YOUR ASSIGNMENT: Would you please give every entry again exactly, without the pictures?

Dataset entries:
"""

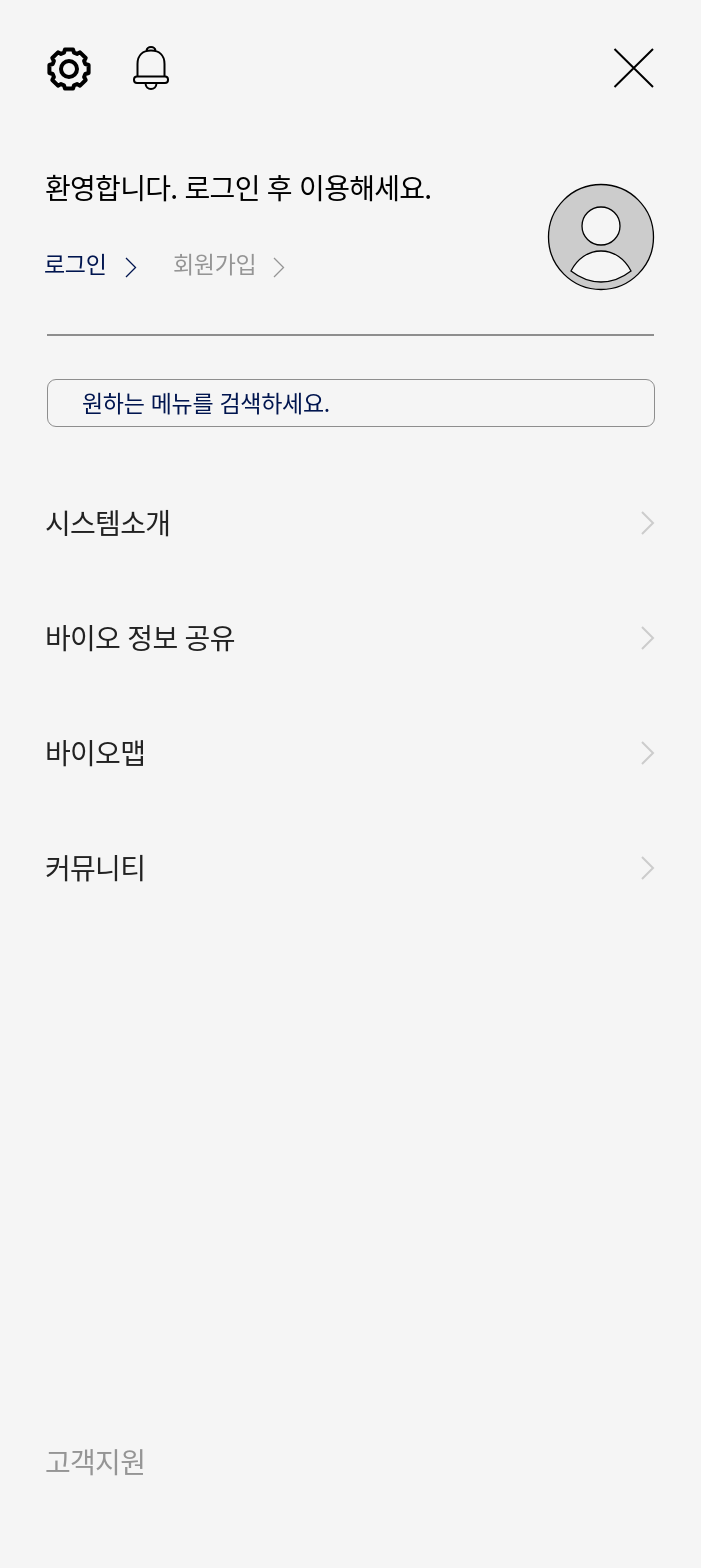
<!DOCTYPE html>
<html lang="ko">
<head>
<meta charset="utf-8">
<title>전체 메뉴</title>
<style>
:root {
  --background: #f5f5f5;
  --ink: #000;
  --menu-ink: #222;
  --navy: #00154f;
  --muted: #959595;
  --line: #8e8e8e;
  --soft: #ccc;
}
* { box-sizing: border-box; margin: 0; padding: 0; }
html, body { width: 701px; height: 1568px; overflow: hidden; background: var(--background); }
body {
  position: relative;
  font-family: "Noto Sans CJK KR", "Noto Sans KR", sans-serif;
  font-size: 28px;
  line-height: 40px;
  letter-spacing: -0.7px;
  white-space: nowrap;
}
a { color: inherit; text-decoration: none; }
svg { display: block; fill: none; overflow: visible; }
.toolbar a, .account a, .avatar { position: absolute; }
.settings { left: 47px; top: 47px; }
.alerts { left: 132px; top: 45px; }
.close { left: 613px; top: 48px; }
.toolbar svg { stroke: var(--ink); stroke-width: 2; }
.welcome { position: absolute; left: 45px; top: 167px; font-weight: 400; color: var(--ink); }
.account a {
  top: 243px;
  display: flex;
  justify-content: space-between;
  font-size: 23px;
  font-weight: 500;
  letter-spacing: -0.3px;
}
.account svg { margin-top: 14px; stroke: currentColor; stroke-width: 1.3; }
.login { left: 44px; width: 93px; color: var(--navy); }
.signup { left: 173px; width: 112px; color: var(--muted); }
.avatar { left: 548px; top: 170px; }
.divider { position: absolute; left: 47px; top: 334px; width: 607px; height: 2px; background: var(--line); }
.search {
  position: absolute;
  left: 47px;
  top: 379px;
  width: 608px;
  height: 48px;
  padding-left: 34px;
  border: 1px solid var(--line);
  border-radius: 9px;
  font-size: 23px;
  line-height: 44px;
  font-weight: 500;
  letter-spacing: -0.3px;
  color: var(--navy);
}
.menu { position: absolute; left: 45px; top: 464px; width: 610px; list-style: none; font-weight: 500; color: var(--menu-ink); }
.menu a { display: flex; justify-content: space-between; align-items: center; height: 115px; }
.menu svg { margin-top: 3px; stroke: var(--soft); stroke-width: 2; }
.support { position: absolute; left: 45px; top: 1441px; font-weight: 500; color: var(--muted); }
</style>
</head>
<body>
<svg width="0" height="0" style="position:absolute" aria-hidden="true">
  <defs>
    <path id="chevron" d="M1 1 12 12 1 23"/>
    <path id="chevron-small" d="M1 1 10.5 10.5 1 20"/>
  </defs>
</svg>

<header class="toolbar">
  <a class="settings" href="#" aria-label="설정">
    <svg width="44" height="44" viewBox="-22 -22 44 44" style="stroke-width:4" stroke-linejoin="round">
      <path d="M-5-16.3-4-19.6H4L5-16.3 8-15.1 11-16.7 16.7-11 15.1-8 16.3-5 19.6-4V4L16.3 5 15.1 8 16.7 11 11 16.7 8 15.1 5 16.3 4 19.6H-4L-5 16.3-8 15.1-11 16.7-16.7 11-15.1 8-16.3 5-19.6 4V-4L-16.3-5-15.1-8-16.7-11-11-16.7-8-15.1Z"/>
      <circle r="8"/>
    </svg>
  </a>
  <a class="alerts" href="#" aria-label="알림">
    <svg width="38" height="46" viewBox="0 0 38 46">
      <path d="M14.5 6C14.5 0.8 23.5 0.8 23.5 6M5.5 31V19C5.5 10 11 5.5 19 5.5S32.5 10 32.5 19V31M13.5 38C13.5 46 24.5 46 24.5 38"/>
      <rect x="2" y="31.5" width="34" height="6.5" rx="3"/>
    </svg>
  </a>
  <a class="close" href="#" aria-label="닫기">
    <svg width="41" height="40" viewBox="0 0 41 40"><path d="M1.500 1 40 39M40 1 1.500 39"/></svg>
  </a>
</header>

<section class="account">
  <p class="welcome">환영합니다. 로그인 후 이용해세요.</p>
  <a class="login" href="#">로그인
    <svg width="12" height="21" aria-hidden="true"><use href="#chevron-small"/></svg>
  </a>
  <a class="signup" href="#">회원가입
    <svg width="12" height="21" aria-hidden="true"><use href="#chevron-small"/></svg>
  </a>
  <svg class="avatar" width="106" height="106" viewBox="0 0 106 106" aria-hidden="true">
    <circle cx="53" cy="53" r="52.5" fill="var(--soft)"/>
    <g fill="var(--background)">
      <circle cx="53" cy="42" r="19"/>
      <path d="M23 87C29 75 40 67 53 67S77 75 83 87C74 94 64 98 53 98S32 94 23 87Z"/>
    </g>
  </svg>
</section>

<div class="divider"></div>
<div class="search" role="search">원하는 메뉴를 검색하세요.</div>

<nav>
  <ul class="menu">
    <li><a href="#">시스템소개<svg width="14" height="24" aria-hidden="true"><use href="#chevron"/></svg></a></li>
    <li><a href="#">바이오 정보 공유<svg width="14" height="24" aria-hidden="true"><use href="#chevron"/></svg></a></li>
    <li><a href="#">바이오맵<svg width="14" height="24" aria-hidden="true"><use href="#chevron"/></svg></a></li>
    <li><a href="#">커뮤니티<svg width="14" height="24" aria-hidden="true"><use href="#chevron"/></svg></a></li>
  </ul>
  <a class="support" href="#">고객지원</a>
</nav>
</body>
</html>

"""

RESPONSE TO THIS EXERCISE:
<!DOCTYPE html>
<html lang="ko">
<head>
<meta charset="utf-8">
<title>전체 메뉴</title>
<style>
:root {
  --background: #f5f5f5;
  --ink: #000;
  --menu-ink: #222;
  --navy: #00154f;
  --muted: #959595;
  --line: #8e8e8e;
  --soft: #ccc;
}
* { box-sizing: border-box; margin: 0; padding: 0; }
html, body { width: 701px; height: 1568px; overflow: hidden; background: var(--background); }
body {
  position: relative;
  font-family: "Noto Sans CJK KR", "Noto Sans KR", sans-serif;
  font-size: 28px;
  line-height: 40px;
  letter-spacing: -0.7px;
  white-space: nowrap;
}
a { color: inherit; text-decoration: none; }
svg { display: block; fill: none; overflow: visible; }
.toolbar a, .account a, .avatar { position: absolute; }
.settings { left: 47px; top: 47px; }
.alerts { left: 132px; top: 45px; }
.close { left: 613px; top: 48px; }
.toolbar svg { stroke: var(--ink); stroke-width: 2; }
.welcome { position: absolute; left: 45px; top: 167px; font-weight: 400; color: var(--ink); }
.account a {
  top: 243px;
  display: flex;
  justify-content: space-between;
  font-size: 23px;
  font-weight: 500;
  letter-spacing: -0.3px;
}
.account svg { margin-top: 14px; stroke: currentColor; stroke-width: 1.3; }
.login { left: 44px; width: 93px; color: var(--navy); }
.signup { left: 173px; width: 112px; color: var(--muted); }
.avatar { left: 548px; top: 170px; }
.divider { position: absolute; left: 47px; top: 334px; width: 607px; height: 2px; background: var(--line); }
.search {
  position: absolute;
  left: 47px;
  top: 379px;
  width: 608px;
  height: 48px;
  padding-left: 34px;
  border: 1px solid var(--line);
  border-radius: 9px;
  font-size: 23px;
  line-height: 44px;
  font-weight: 500;
  letter-spacing: -0.3px;
  color: var(--navy);
}
.menu { position: absolute; left: 45px; top: 464px; width: 610px; list-style: none; font-weight: 500; color: var(--menu-ink); }
.menu a { display: flex; justify-content: space-between; align-items: center; height: 115px; }
.menu svg { margin-top: 3px; stroke: var(--soft); stroke-width: 2; }
.support { position: absolute; left: 45px; top: 1441px; font-weight: 500; color: var(--muted); }
</style>
</head>
<body>
<svg width="0" height="0" style="position:absolute" aria-hidden="true">
  <defs>
    <path id="chevron" d="M1 1 12 12 1 23"/>
    <path id="chevron-small" d="M1 1 10.5 10.5 1 20"/>
  </defs>
</svg>

<header class="toolbar">
  <a class="settings" href="#" aria-label="설정">
    <svg width="44" height="44" viewBox="-22 -22 44 44" style="stroke-width:4" stroke-linejoin="round">
      <path d="M-5-16.3-4-19.6H4L5-16.3 8-15.1 11-16.7 16.7-11 15.1-8 16.3-5 19.6-4V4L16.3 5 15.1 8 16.7 11 11 16.7 8 15.1 5 16.3 4 19.6H-4L-5 16.3-8 15.1-11 16.7-16.7 11-15.1 8-16.3 5-19.6 4V-4L-16.3-5-15.1-8-16.7-11-11-16.7-8-15.1Z"/>
      <circle r="8"/>
    </svg>
  </a>
  <a class="alerts" href="#" aria-label="알림">
    <svg width="38" height="46" viewBox="0 0 38 46">
      <path d="M14.5 6C14.5 0.8 23.5 0.8 23.5 6M5.5 31V19C5.5 10 11 5.5 19 5.5S32.5 10 32.5 19V31M13.5 38C13.5 46 24.5 46 24.5 38"/>
      <rect x="2" y="31.5" width="34" height="6.5" rx="3"/>
    </svg>
  </a>
  <a class="close" href="#" aria-label="닫기">
    <svg width="41" height="40" viewBox="0 0 41 40"><path d="M1.500 1 40 39M40 1 1.500 39"/></svg>
  </a>
</header>

<section class="account">
  <p class="welcome">환영합니다. 로그인 후 이용해세요.</p>
  <a class="login" href="#">로그인
    <svg width="12" height="21" aria-hidden="true"><use href="#chevron-small"/></svg>
  </a>
  <a class="signup" href="#">회원가입
    <svg width="12" height="21" aria-hidden="true"><use href="#chevron-small"/></svg>
  </a>
  <svg class="avatar" width="106" height="106" viewBox="0 0 106 106" aria-hidden="true">
    <circle cx="53" cy="53" r="52.5" fill="var(--soft)"/>
    <g fill="var(--background)">
      <circle cx="53" cy="42" r="19"/>
      <path d="M23 87C29 75 40 67 53 67S77 75 83 87C74 94 64 98 53 98S32 94 23 87Z"/>
    </g>
  </svg>
</section>

<div class="divider"></div>
<div class="search" role="search">원하는 메뉴를 검색하세요.</div>

<nav>
  <ul class="menu">
    <li><a href="#">시스템소개<svg width="14" height="24" aria-hidden="true"><use href="#chevron"/></svg></a></li>
    <li><a href="#">바이오 정보 공유<svg width="14" height="24" aria-hidden="true"><use href="#chevron"/></svg></a></li>
    <li><a href="#">바이오맵<svg width="14" height="24" aria-hidden="true"><use href="#chevron"/></svg></a></li>
    <li><a href="#">커뮤니티<svg width="14" height="24" aria-hidden="true"><use href="#chevron"/></svg></a></li>
  </ul>
  <a class="support" href="#">고객지원</a>
</nav>
</body>
</html>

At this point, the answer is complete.